• **Task requirements**:
Copy each line below that contains "body".
----- Data extract
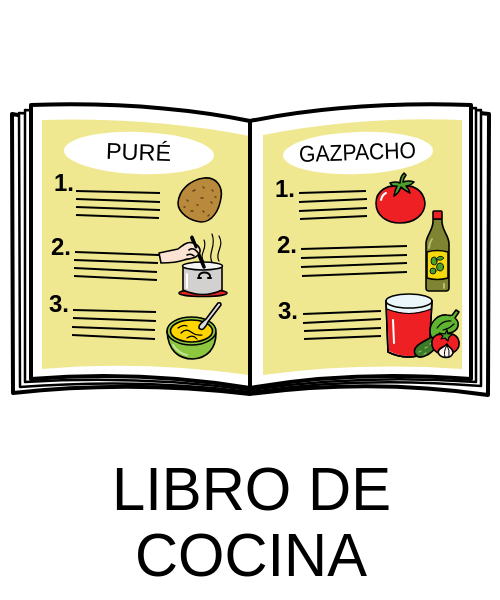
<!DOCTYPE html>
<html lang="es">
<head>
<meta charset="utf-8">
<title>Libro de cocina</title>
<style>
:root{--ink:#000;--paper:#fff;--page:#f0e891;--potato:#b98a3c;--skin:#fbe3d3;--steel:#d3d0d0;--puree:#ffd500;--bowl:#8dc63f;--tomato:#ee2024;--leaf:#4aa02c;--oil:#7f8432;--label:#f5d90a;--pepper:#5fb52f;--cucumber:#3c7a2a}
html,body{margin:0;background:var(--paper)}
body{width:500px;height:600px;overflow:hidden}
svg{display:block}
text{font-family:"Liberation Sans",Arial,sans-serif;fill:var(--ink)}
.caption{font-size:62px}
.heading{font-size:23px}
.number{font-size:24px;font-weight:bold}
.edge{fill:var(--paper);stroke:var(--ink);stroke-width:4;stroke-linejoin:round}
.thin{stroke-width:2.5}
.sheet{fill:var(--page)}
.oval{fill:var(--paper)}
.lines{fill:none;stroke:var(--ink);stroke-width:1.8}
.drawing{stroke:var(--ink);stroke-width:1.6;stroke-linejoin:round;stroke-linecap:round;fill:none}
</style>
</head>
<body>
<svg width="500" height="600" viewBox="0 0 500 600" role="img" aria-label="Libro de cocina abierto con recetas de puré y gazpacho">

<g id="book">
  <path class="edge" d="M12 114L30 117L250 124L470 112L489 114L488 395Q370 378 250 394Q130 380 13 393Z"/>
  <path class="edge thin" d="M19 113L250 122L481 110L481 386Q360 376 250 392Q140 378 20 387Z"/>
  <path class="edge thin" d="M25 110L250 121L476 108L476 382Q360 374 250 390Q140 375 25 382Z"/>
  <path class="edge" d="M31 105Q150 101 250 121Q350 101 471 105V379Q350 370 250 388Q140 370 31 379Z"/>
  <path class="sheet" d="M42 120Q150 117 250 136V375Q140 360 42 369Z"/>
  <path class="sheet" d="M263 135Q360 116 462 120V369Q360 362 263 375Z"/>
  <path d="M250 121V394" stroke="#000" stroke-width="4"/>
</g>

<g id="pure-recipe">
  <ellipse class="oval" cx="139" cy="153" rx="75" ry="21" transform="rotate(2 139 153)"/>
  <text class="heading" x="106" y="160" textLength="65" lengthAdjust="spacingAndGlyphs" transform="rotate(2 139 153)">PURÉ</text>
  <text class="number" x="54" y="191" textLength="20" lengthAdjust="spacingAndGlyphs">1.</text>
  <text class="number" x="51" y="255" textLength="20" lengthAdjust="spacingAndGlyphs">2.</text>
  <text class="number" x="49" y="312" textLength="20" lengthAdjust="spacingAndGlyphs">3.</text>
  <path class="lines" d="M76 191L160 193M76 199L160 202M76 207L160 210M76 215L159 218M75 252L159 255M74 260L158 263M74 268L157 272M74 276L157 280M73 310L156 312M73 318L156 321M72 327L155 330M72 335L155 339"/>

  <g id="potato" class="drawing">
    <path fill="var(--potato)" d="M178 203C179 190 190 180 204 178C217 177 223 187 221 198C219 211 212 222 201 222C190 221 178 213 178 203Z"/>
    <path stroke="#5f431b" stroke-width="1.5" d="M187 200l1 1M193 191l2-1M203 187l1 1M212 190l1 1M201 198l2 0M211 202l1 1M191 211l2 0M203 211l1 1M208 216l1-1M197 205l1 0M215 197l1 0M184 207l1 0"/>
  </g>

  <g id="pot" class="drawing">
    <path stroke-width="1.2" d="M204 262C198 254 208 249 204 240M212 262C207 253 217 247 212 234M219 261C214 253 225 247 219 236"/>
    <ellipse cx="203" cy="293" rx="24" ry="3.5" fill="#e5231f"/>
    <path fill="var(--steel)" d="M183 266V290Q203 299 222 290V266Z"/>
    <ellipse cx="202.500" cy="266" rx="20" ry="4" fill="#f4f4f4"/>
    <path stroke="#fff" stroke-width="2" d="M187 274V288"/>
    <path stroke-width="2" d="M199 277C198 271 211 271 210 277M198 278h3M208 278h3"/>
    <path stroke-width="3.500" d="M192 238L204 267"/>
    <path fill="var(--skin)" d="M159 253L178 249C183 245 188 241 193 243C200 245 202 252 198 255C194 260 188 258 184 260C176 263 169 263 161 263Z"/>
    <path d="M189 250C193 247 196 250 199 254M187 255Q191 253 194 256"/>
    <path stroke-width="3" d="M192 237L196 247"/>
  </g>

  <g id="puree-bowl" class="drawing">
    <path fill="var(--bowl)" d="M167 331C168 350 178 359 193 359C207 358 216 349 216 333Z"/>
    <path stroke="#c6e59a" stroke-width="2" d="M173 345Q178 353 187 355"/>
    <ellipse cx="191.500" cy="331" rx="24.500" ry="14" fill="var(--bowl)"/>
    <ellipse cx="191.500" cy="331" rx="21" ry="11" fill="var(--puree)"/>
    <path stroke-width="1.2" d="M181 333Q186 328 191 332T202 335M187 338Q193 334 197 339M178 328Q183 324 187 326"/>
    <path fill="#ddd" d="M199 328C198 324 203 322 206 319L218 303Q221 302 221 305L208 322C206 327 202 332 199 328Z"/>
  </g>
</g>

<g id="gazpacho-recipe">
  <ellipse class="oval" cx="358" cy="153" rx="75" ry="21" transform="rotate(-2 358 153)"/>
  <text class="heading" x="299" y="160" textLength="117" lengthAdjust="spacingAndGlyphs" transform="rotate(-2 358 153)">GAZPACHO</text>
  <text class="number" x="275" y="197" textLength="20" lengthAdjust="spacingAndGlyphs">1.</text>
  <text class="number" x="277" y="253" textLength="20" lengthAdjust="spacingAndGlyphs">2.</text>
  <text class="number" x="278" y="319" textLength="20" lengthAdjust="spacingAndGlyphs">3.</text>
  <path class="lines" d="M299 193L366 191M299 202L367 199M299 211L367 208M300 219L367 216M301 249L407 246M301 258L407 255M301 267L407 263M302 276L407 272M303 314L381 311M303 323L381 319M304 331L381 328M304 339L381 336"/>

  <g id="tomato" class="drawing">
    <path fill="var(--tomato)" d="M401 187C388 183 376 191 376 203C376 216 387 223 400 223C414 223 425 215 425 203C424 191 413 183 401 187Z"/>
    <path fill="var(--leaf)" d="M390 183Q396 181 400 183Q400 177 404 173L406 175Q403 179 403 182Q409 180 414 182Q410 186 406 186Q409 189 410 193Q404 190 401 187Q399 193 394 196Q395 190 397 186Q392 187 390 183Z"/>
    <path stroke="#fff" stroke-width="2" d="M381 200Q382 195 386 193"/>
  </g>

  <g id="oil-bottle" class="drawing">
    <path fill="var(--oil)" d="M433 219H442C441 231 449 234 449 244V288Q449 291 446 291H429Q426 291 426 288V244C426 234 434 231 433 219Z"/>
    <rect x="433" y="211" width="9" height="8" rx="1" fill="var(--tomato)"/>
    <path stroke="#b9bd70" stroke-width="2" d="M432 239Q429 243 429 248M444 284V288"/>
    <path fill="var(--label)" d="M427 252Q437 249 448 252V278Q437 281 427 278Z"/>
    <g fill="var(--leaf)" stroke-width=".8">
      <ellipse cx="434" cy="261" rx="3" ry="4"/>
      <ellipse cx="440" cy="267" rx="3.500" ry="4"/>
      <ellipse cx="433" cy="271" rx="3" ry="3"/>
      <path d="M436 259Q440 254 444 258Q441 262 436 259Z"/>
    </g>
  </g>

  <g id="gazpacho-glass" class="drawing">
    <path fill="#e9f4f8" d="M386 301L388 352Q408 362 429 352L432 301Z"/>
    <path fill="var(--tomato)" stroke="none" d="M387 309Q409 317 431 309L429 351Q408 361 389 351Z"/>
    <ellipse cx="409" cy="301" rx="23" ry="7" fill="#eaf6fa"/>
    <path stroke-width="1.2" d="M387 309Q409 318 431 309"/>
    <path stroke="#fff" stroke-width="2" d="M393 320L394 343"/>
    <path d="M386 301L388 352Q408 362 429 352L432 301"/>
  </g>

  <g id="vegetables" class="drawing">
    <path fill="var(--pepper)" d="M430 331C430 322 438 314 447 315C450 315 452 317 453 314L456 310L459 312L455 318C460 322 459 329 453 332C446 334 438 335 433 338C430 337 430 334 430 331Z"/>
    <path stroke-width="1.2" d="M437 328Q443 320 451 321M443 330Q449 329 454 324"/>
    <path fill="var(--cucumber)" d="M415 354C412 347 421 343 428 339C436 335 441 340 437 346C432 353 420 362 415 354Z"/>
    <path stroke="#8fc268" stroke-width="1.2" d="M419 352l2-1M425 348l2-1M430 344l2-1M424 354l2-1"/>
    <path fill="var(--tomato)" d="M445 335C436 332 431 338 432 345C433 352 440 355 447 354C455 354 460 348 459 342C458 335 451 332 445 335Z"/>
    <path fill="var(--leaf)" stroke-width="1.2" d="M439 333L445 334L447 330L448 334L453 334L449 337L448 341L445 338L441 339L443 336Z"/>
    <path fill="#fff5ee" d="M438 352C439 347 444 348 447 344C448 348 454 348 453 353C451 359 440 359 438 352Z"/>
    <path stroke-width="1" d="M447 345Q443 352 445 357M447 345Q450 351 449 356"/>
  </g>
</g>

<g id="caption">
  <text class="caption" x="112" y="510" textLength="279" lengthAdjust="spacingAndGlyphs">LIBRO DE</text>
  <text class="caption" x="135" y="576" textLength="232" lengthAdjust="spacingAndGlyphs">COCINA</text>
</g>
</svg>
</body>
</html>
----------
• **Answer for this exercise**:
html,body{margin:0;background:var(--paper)}
body{width:500px;height:600px;overflow:hidden}
<body>
</body>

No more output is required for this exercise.